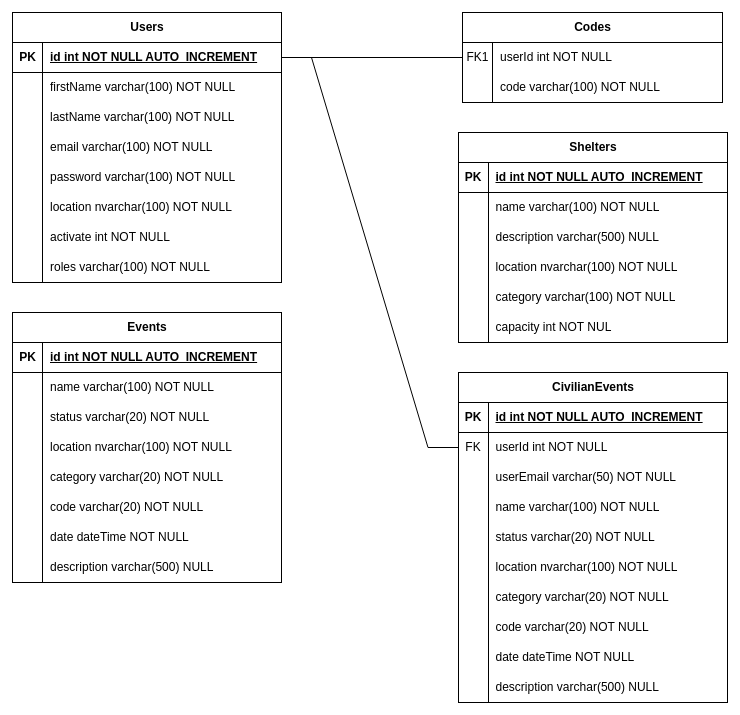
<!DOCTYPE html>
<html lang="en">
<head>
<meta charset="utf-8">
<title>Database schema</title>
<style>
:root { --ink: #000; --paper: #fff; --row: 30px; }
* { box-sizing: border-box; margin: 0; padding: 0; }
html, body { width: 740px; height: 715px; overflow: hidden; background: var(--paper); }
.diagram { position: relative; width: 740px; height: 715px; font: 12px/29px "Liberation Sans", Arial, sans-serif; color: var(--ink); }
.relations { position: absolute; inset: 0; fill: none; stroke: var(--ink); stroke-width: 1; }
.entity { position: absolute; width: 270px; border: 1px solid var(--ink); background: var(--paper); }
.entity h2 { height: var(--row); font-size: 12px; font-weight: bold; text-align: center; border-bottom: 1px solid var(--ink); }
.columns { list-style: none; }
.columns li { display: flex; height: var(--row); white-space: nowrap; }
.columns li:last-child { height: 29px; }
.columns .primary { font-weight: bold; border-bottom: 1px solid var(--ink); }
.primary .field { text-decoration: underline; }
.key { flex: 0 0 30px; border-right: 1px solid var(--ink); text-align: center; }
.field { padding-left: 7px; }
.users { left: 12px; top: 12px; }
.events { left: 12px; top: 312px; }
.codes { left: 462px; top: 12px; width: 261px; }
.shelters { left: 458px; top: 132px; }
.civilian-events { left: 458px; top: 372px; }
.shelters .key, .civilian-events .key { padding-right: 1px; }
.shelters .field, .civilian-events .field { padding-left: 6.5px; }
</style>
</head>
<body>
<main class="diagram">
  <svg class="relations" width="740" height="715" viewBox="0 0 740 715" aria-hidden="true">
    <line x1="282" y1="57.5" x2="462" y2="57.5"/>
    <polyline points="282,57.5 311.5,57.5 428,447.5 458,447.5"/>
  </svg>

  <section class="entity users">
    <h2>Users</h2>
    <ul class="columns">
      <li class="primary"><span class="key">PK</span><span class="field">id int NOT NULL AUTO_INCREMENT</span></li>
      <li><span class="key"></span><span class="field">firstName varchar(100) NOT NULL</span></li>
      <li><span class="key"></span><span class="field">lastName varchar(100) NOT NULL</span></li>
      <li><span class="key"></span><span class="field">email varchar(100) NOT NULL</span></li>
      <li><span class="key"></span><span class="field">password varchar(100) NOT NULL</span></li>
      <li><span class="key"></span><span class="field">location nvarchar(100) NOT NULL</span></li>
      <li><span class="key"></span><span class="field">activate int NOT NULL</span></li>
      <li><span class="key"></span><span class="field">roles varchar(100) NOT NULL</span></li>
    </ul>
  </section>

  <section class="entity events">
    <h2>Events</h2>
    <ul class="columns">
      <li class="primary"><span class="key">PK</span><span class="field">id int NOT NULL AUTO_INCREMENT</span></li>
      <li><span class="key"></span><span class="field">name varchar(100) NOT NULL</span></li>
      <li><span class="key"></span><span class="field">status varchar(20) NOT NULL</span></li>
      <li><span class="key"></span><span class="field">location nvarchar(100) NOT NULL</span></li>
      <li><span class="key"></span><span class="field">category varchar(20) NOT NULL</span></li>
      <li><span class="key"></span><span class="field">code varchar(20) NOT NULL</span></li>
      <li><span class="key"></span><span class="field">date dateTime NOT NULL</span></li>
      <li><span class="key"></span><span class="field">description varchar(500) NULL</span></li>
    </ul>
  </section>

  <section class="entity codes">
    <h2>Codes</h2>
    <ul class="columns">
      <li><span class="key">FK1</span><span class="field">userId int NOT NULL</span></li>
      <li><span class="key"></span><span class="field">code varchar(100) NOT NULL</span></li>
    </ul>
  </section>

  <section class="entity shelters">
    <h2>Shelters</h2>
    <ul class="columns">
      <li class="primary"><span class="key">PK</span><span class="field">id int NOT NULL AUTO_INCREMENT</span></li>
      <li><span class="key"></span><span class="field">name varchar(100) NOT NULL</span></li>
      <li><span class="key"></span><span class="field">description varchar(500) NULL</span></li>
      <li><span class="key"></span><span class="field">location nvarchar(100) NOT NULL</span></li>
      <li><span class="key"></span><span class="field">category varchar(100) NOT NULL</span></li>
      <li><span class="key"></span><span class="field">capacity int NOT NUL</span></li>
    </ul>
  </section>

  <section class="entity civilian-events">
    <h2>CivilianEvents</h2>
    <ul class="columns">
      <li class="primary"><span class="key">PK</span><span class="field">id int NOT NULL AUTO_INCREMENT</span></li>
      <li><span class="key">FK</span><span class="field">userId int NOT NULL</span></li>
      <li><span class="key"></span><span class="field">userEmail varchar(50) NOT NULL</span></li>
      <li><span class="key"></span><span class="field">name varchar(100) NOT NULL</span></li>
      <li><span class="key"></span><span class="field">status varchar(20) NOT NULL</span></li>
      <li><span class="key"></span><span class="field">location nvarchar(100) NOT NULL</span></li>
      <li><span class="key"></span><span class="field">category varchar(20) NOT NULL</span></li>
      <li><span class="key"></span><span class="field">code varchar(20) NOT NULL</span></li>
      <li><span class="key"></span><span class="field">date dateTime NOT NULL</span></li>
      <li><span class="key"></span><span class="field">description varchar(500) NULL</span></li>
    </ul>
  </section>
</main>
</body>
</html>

—————

Images are to be skipped, and each line above is to be returned exactly.

Answer to this task:
<!DOCTYPE html>
<html lang="en">
<head>
<meta charset="utf-8">
<title>Database schema</title>
<style>
:root { --ink: #000; --paper: #fff; --row: 30px; }
* { box-sizing: border-box; margin: 0; padding: 0; }
html, body { width: 740px; height: 715px; overflow: hidden; background: var(--paper); }
.diagram { position: relative; width: 740px; height: 715px; font: 12px/29px "Liberation Sans", Arial, sans-serif; color: var(--ink); }
.relations { position: absolute; inset: 0; fill: none; stroke: var(--ink); stroke-width: 1; }
.entity { position: absolute; width: 270px; border: 1px solid var(--ink); background: var(--paper); }
.entity h2 { height: var(--row); font-size: 12px; font-weight: bold; text-align: center; border-bottom: 1px solid var(--ink); }
.columns { list-style: none; }
.columns li { display: flex; height: var(--row); white-space: nowrap; }
.columns li:last-child { height: 29px; }
.columns .primary { font-weight: bold; border-bottom: 1px solid var(--ink); }
.primary .field { text-decoration: underline; }
.key { flex: 0 0 30px; border-right: 1px solid var(--ink); text-align: center; }
.field { padding-left: 7px; }
.users { left: 12px; top: 12px; }
.events { left: 12px; top: 312px; }
.codes { left: 462px; top: 12px; width: 261px; }
.shelters { left: 458px; top: 132px; }
.civilian-events { left: 458px; top: 372px; }
.shelters .key, .civilian-events .key { padding-right: 1px; }
.shelters .field, .civilian-events .field { padding-left: 6.5px; }
</style>
</head>
<body>
<main class="diagram">
  <svg class="relations" width="740" height="715" viewBox="0 0 740 715" aria-hidden="true">
    <line x1="282" y1="57.5" x2="462" y2="57.5"/>
    <polyline points="282,57.5 311.5,57.5 428,447.5 458,447.5"/>
  </svg>

  <section class="entity users">
    <h2>Users</h2>
    <ul class="columns">
      <li class="primary"><span class="key">PK</span><span class="field">id int NOT NULL AUTO_INCREMENT</span></li>
      <li><span class="key"></span><span class="field">firstName varchar(100) NOT NULL</span></li>
      <li><span class="key"></span><span class="field">lastName varchar(100) NOT NULL</span></li>
      <li><span class="key"></span><span class="field">email varchar(100) NOT NULL</span></li>
      <li><span class="key"></span><span class="field">password varchar(100) NOT NULL</span></li>
      <li><span class="key"></span><span class="field">location nvarchar(100) NOT NULL</span></li>
      <li><span class="key"></span><span class="field">activate int NOT NULL</span></li>
      <li><span class="key"></span><span class="field">roles varchar(100) NOT NULL</span></li>
    </ul>
  </section>

  <section class="entity events">
    <h2>Events</h2>
    <ul class="columns">
      <li class="primary"><span class="key">PK</span><span class="field">id int NOT NULL AUTO_INCREMENT</span></li>
      <li><span class="key"></span><span class="field">name varchar(100) NOT NULL</span></li>
      <li><span class="key"></span><span class="field">status varchar(20) NOT NULL</span></li>
      <li><span class="key"></span><span class="field">location nvarchar(100) NOT NULL</span></li>
      <li><span class="key"></span><span class="field">category varchar(20) NOT NULL</span></li>
      <li><span class="key"></span><span class="field">code varchar(20) NOT NULL</span></li>
      <li><span class="key"></span><span class="field">date dateTime NOT NULL</span></li>
      <li><span class="key"></span><span class="field">description varchar(500) NULL</span></li>
    </ul>
  </section>

  <section class="entity codes">
    <h2>Codes</h2>
    <ul class="columns">
      <li><span class="key">FK1</span><span class="field">userId int NOT NULL</span></li>
      <li><span class="key"></span><span class="field">code varchar(100) NOT NULL</span></li>
    </ul>
  </section>

  <section class="entity shelters">
    <h2>Shelters</h2>
    <ul class="columns">
      <li class="primary"><span class="key">PK</span><span class="field">id int NOT NULL AUTO_INCREMENT</span></li>
      <li><span class="key"></span><span class="field">name varchar(100) NOT NULL</span></li>
      <li><span class="key"></span><span class="field">description varchar(500) NULL</span></li>
      <li><span class="key"></span><span class="field">location nvarchar(100) NOT NULL</span></li>
      <li><span class="key"></span><span class="field">category varchar(100) NOT NULL</span></li>
      <li><span class="key"></span><span class="field">capacity int NOT NUL</span></li>
    </ul>
  </section>

  <section class="entity civilian-events">
    <h2>CivilianEvents</h2>
    <ul class="columns">
      <li class="primary"><span class="key">PK</span><span class="field">id int NOT NULL AUTO_INCREMENT</span></li>
      <li><span class="key">FK</span><span class="field">userId int NOT NULL</span></li>
      <li><span class="key"></span><span class="field">userEmail varchar(50) NOT NULL</span></li>
      <li><span class="key"></span><span class="field">name varchar(100) NOT NULL</span></li>
      <li><span class="key"></span><span class="field">status varchar(20) NOT NULL</span></li>
      <li><span class="key"></span><span class="field">location nvarchar(100) NOT NULL</span></li>
      <li><span class="key"></span><span class="field">category varchar(20) NOT NULL</span></li>
      <li><span class="key"></span><span class="field">code varchar(20) NOT NULL</span></li>
      <li><span class="key"></span><span class="field">date dateTime NOT NULL</span></li>
      <li><span class="key"></span><span class="field">description varchar(500) NULL</span></li>
    </ul>
  </section>
</main>
</body>
</html>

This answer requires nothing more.